Tal not only shows Bar-Am’s most famous photographs, but also uses contact sheets and photographs which are not nearly as well known. By illuminating all of these photos, Tal tells Bar-Am’s personal as well as professional stories. Tal will be present at the opening screening.

The director will also participate in a discussion before screenings of Three Minutes: A Lengthening about the use of archival materials in films. Three Minutes uses three minutes of footage taken in the town of Nasielsk in Poland by David Kurtz just before World War II to tell a story about the power of memory. Hila Avraham, the Digitization Project manager at the Israel Film Archive, will also take part in the discussion. Bianca Stigter directed the film, with input from Kurtz’s grandson.

In addition, the festival will offer screenings of newly restored prints of amazing films from around the world.

Alfred Hitchcock fans will be thrilled to see the 4K theatrical cut of the 1960 Psycho, perhaps the director’s most iconic work, a black-and-white movie that features a murder sequence that is as shocking and terrifying as anything ever filmed, and which features Anthony Perkins’s sweetly malevolent performance in what turns out to be the title role.

For those who like romantic classics, nothing fits the bill better than the rarely screened I Know Where I’m Going! by the great British directing team Michael Powell and Emeric Pressburger (a Jew born in the Austro-Hungarian empire, who fled Germany for Britain in the 1930s and directed many classics of British cinema).

The charming and memorable movie stars Wendy Hiller as the fiancée of a wealthy Scottish aristocrat who heads to the Hebrides for their wedding, only to find herself falling for a younger man, after stormy weather leaves her stranded on a different island.

Another British film, Joseph Losey’s The Servant (1963), features a screenplay by Harold Pinter and tells the story of a servant (Dirk Bogarde) who is hired by a young, upper-class man (James Fox). The servant turns out to have a hidden agenda.

Mike Leigh’s Naked (1993) is a grittier and more recent story of a homeless antihero played by David Thewlis, whom you might remember as Maude’s friend in The Big Lebowski.

There are a number of American films in the festival. These include Francis Ford Coppola’s adaptation of the classic teen novel The Outsiders (1983). The movie starred a Who’s Who of the top young actors of that era, including Tom Cruise, Rob Lowe, Patrick Swayze, Matt Dillon and Diane Lane.

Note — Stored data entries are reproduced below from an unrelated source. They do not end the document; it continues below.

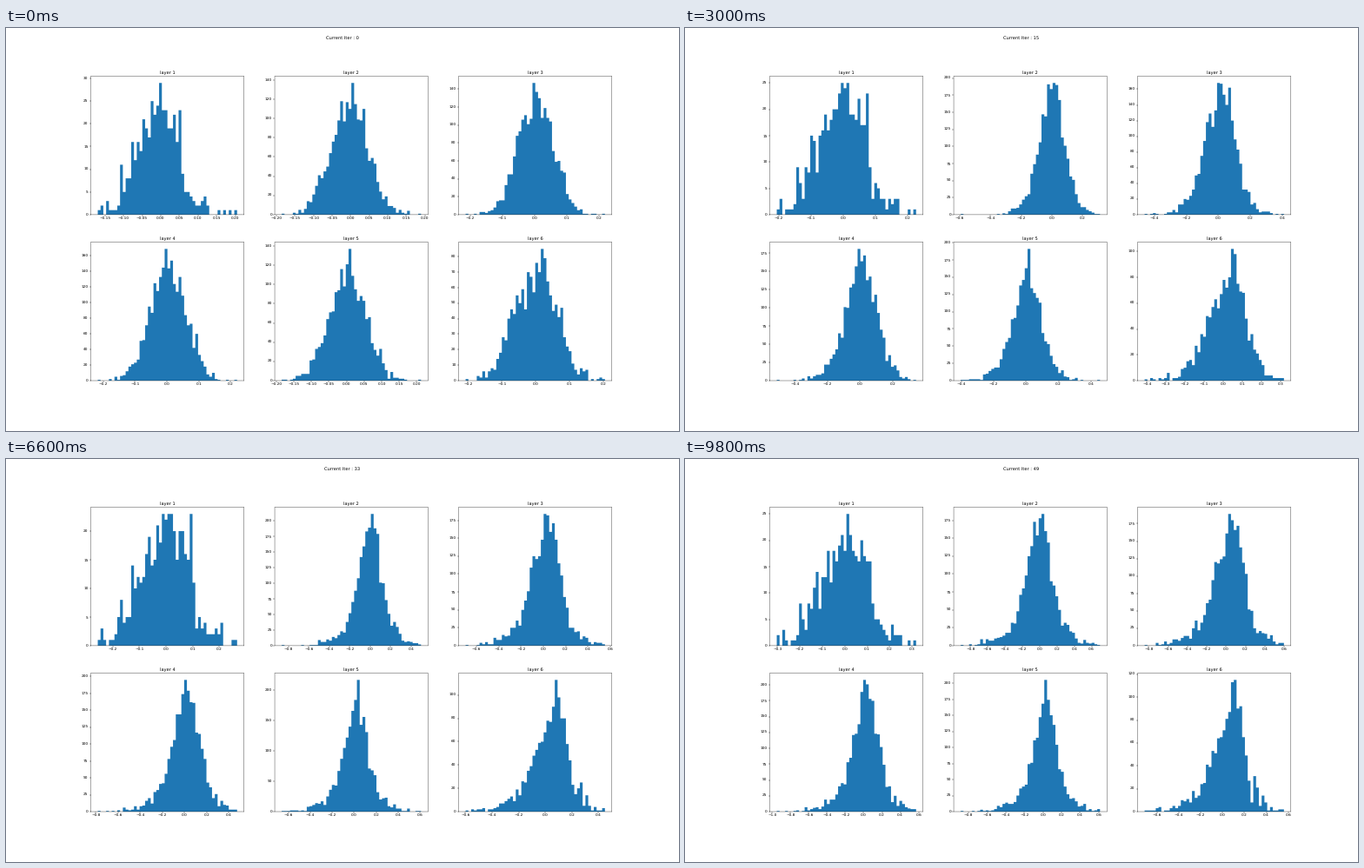
These frames come from a looping animation (774x464 px, 10000 ms). A matplotlib script:

```python
import numpy as np
import matplotlib.pyplot as plt
from matplotlib.animation import FuncAnimation

DPI = 30.96
FRAMES, STEP_MS, BINS = 50, 200, 50
WIDE_SHARE = 0.36       # share of weights that drift into the heavy tails

plt.rcParams.update({"font.family": "DejaVu Sans", "path.snap": False,
                     "text.hinting": "none"})


def track(points, s):
    """Smooth curve through the values at the start, middle and end."""
    a, b, c = points
    return (2 * a * (s - 0.5) * (s - 1) + 4 * b * s * (1 - s)
            + 2 * c * s * (s - 0.5))


class Layer:
    """Seeded weights that spread out, skew and grow tails while training."""

    def __init__(self, number, count, lo, hi, top, center, sigma, skew, tail):
        self.number = number
        self.lo, self.hi, self.top = lo, hi, top
        self.center, self.sigma = center, sigma
        self.skew, self.tail = skew, tail
        rng = np.random.default_rng(number)
        self.z = rng.normal(size=count)
        self.wide = rng.random(count) < WIDE_SHARE

    def weights(self, s):
        grow = 1 - (1 - s) ** 2
        z = self.z * (1 + self.wide * self.tail * grow)
        lean = 1 - self.skew * grow * np.tanh(z)
        return track(self.center, s) + track(self.sigma, s) * z * lean

    def histogram(self, i):
        s = i / (FRAMES - 1)
        lo, hi, top = (track(p, s) for p in (self.lo, self.hi, self.top))
        h, edges = np.histogram(self.weights(s), BINS, (lo, hi))
        h[[0, -1]] = np.maximum(h[[0, -1]], 1)      # the extremes set the range
        return np.round(h * round(top) / h.max()), edges


LAYERS = [
    Layer(1, 430, lo=(-.169, -.232, -.303), hi=(.205, .245, .318),
          top=(29, 23.5, 25), center=(-.004, .003, .008),
          sigma=(.062, .094, .117), skew=.05, tail=0),
    Layer(2, 2000, lo=(-.186, -.768, -.913), hi=(.19, .407, .698),
          top=(137, 209, 184), center=(0, .005, 0),
          sigma=(.05, .085, .127), skew=.03, tail=1.3),
    Layer(3, 2000, lo=(-.214, -.595, -.844), hi=(.218, .498, .599),
          top=(147, 178, 189), center=(.002, .014, .03),
          sigma=(.055, .098, .13), skew=.12, tail=1.2),
    Layer(4, 2000, lo=(-.217, -.665, -.95), hi=(.22, .416, .573),
          top=(169, 188, 208), center=(.003, .01, .022),
          sigma=(.056, .095, .118), skew=.1, tail=1.3),
    Layer(5, 2000, lo=(-.184, -.539, -.885), hi=(.212, .555, .614),
          top=(137, 210, 205), center=(.002, .007, .02),
          sigma=(.053, .088, .108), skew=.05, tail=1.3),
    Layer(6, 1250, lo=(-.207, -.519, -.712), hi=(.204, .388, .561),
          top=(85, 109, 115), center=(0, .036, .063),
          sigma=(.061, .093, .115), skew=.16, tail=1.2),
]

fig, axes = plt.subplots(2, 3, figsize=(25, 464 / DPI), dpi=DPI)
fig.subplots_adjust(left=0.126, right=0.9003, bottom=0.125, top=0.88,
                    wspace=0.2, hspace=0.2)
title = fig.suptitle("")
views = []
for layer, ax in zip(LAYERS, axes.flat):
    ax.set_title(f"layer {layer.number}")
    bars = ax.stairs(*layer.histogram(0), fill=True, color="C0")
    views.append((layer, ax, bars))


def draw(i):
    title.set_text(f"Current Iter : {i}")
    for layer, ax, bars in views:
        h, edges = layer.histogram(i)
        bars.set_data(h, edges)
        pad = 0.05 * (edges[-1] - edges[0])
        ax.set_xlim(edges[0] - pad, edges[-1] + pad)
        ax.set_ylim(0, 1.05 * h.max())
    return []


anim = FuncAnimation(fig, draw, frames=FRAMES, interval=STEP_MS,
                     repeat=True, repeat_delay=0, blit=False)
plt.show()
```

The first and, many would say, the best adaptation of Roald Dahl’s Charlie and the Chocolate Factory, called Willy Wonka & the Chocolate Factory (1971), features the delightful Gene Wilder as the eccentric chocolate mogul.

French cinema is represented by two of the greatest classics of all times. Jean Renoir’s The Rules of the Game (1939), a darkly comic look at aristocrats and their servants in a chateau on the eve of World War II, stars Marcel Dalio and Nora Gregor. Renoir himself, who was the son of the famous Impressionist painter, has a key role in the film. Some consider this to be his masterpiece, and it features the often-quoted line, which Renoir delivers in the film: “The awful thing about life is this: Everybody has their reasons.”

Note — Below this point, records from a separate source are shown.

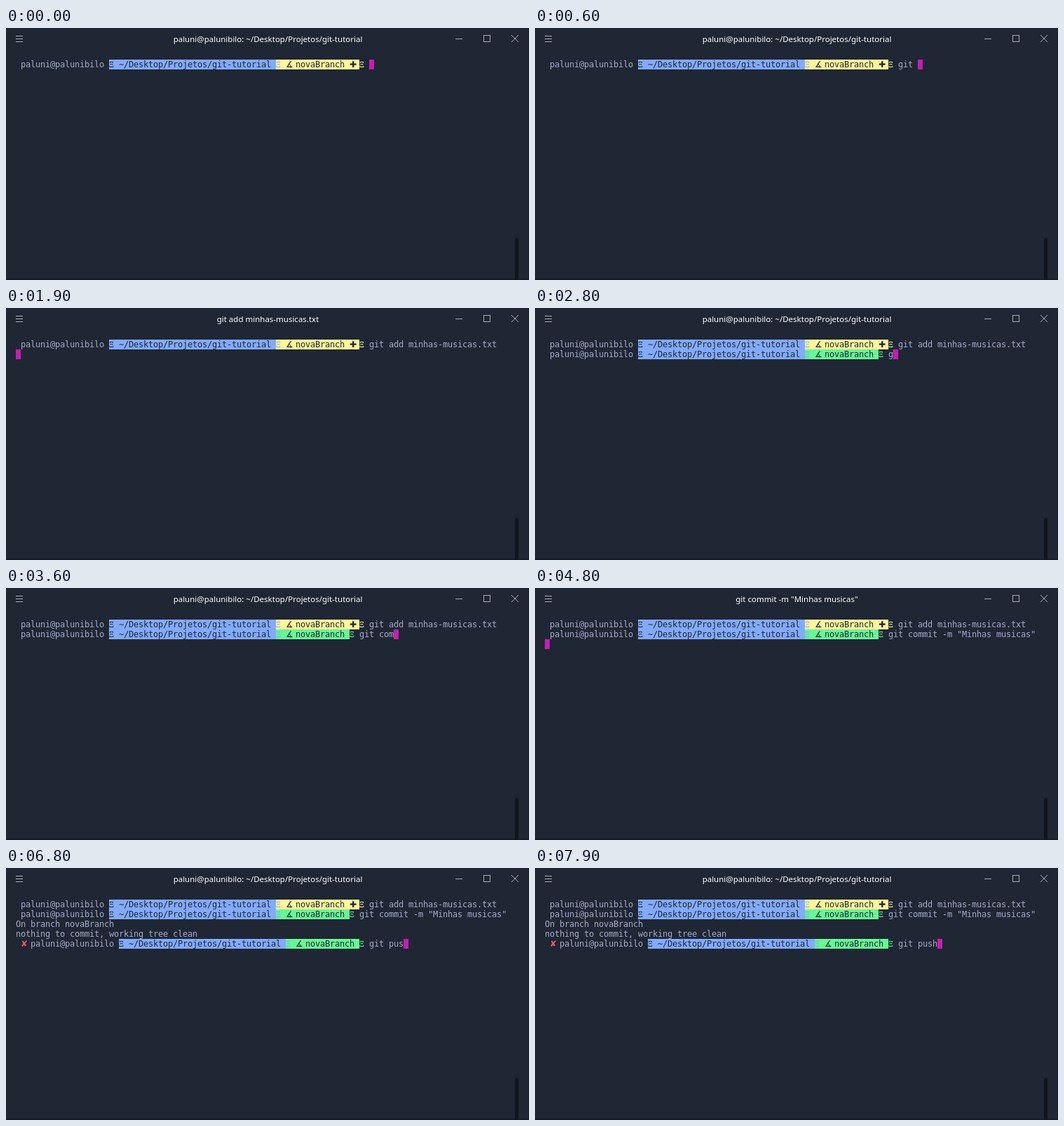
An HTML page with a canvas for the animation above (8000 ms loop, 746 by 359 pixels).

```html
<!DOCTYPE html>
<html lang="pt">
<head>
<meta charset="utf-8">
<title>Terminal</title>
<style>
html, body { margin: 0; width: 100%; height: 100%; overflow: hidden; background: #1e2733; }
canvas { display: block; }
</style>
</head>
<body>
<canvas id="stage" width="746" height="359"></canvas>
<script>
const ctx = document.getElementById('stage').getContext('2d');
const LOOP = 8000, CELL = 7, ROW = 14, LEFT = 14, TOP = 45;
const C = {
  bg: '#1e2733', text: '#a6accd', blue: '#82aaff', yellow: '#fff59b',
  green: '#69f694', cursor: '#c81cb4', red: '#ff5370',
  icon: '#a9aeb5', scroll: '#11161d', edge: '#161d26'
};
const MONO = '12px "DejaVu Sans Mono", monospace';
const SYMBOL = '12px "DejaVu Sans", sans-serif';
const SEPARATOR = '11px "Noto Serif", serif';
const USER = 'paluni@palunibilo';
const PATH = '~/Desktop/Projetos/git-tutorial';
const HOME_TITLE = `${USER}: ${PATH}`;

// keys: [time, number of characters typed]
const commands = [
  { text: 'git add minhas-musicas.txt', row: 0, start: 0, run: 1900, dirty: true,
    keys: [[300, 1], [400, 2], [600, 4], [800, 5], [1000, 7], [1200, 8], [1400, 26]] },
  { text: 'git commit -m "Minhas musicas"', row: 1, start: 2000, run: 4800,
    keys: [[2800, 1], [2900, 2], [3100, 3], [3300, 5], [3500, 6], [3600, 7], [4500, 30]],
    output: ['On branch novaBranch', 'nothing to commit, working tree clean'] },
  { text: 'git push', row: 4, start: 4900, run: Infinity, failed: true,
    keys: [[6100, 2], [6200, 3], [6400, 5], [6600, 6], [6800, 7], [7500, 8], [7600, 7], [7900, 8]] }
];

function rect(x, y, w, h, color) {
  ctx.fillStyle = color;
  ctx.fillRect(x, y, w, h);
}

function fontFor(ch) {
  if (ch === 'Ξ') return SEPARATOR;
  return '∡✚✘'.includes(ch) ? SYMBOL : MONO;
}

// Writes text on the character grid and returns the next free column.
function write(text, col, row, color, back) {
  const y = TOP + row * ROW;
  if (back) rect(LEFT + col * CELL, y, text.length * CELL, ROW, back);
  ctx.fillStyle = color;
  ctx.textAlign = 'left';
  for (const ch of text) {
    ctx.font = fontFor(ch);
    ctx.fillText(ch, LEFT + col * CELL, y + 11);
    col++;
  }
  return col;
}

function drawPrompt({ row, dirty, failed }) {
  const branchColor = dirty ? C.yellow : C.green;
  const branch = ' ∡ novaBranch ' + (dirty ? '✚ ' : '');
  let col = 1;
  if (failed) col = write('✘ ', col, row, C.red);
  col = write(USER + ' ', col, row, C.text);
  col = write(`Ξ ${PATH} `, col, row, C.bg, C.blue);
  col = write('Ξ', col, row, C.blue, branchColor);
  col = write(branch, col, row, C.bg, branchColor);
  return write('Ξ ', col, row, branchColor);
}

function drawCursor(col, row) {
  rect(LEFT + col * CELL, TOP + row * ROW, CELL, ROW, C.cursor);
}

function drawCommand(command, time) {
  let typed = 0;
  for (const [at, count] of command.keys) if (time >= at) typed = count;
  const col = write(command.text.slice(0, typed), drawPrompt(command), command.row, C.text);
  if (time < command.run) drawCursor(col, command.row);
  else if (time < command.run + 100) drawCursor(0, command.row + 1);
  else (command.output || []).forEach((line, i) => write(line, 0, command.row + 1 + i, C.text));
}

function drawWindow(title) {
  rect(0, 0, 746, 359, C.bg);
  rect(745, 0, 1, 359, C.edge);
  rect(0, 357, 746, 2, C.edge);

  ctx.fillStyle = C.scroll;
  ctx.beginPath();
  ctx.roundRect(726, 299, 5, 64, 2.5);
  ctx.fill();

  for (const y of [11, 15, 19]) rect(14, y, 10, 1, C.icon);
  rect(641, 15, 10, 1, C.icon);
  ctx.strokeStyle = C.icon;
  ctx.lineWidth = 1;
  ctx.strokeRect(681.5, 10.5, 9, 9);
  ctx.beginPath();
  ctx.moveTo(721, 10);
  ctx.lineTo(731, 20);
  ctx.moveTo(731, 10);
  ctx.lineTo(721, 20);
  ctx.stroke();

  ctx.font = '11.5px "Noto Sans", sans-serif';
  ctx.textAlign = 'center';
  ctx.fillStyle = '#fff';
  ctx.fillText(title, 373.5, 20);
}

function draw(now) {
  const time = now % LOOP;
  const running = commands.find(c => time >= c.run && time < c.run + 100);
  drawWindow(running ? running.text : HOME_TITLE);
  for (const command of commands) if (time >= command.start) drawCommand(command, time);
  requestAnimationFrame(draw);
}

draw(0);
</script>
</body>
</html>
```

Luis Bunuel was Spanish, but he lived and worked in France for decades. His 1972 movie, The Discreet Charm of the Bourgeoisie, is in French. It stars Fernando Rey and Delphine Seyrig in a surreal and very funny story of three couples who try to have dinner together and keep being interrupted.

Pier Paolo Pasolini’s 1975 movie, Salo or 120 Days of Sodom, is an adaptation of the Marquis de Sade classic, as well as a pointed critique of fascism. It has been called one of the most repulsive movies ever made, so be warned. It is only for those over 18.

Mohammad Reza Aslani’s Chess of the Wind is a family drama made in 1976 and set in Tehran It was shown just once before it was banned in the Islamic Revolution.

Perhaps the rarest of all the treasures in this festival are two films by the Japanese director Kinuyo Tanaka. Tanaka was a prominent actress who acted in films by some of the greatest Japanese filmmakers, including Ozu and Mizoguchi. In the 1950s, she directed six films, and two of them will be shown in the film festival: Forever a Woman and The Moon Has Risen, both of which examine the emotional lives of Japanese women.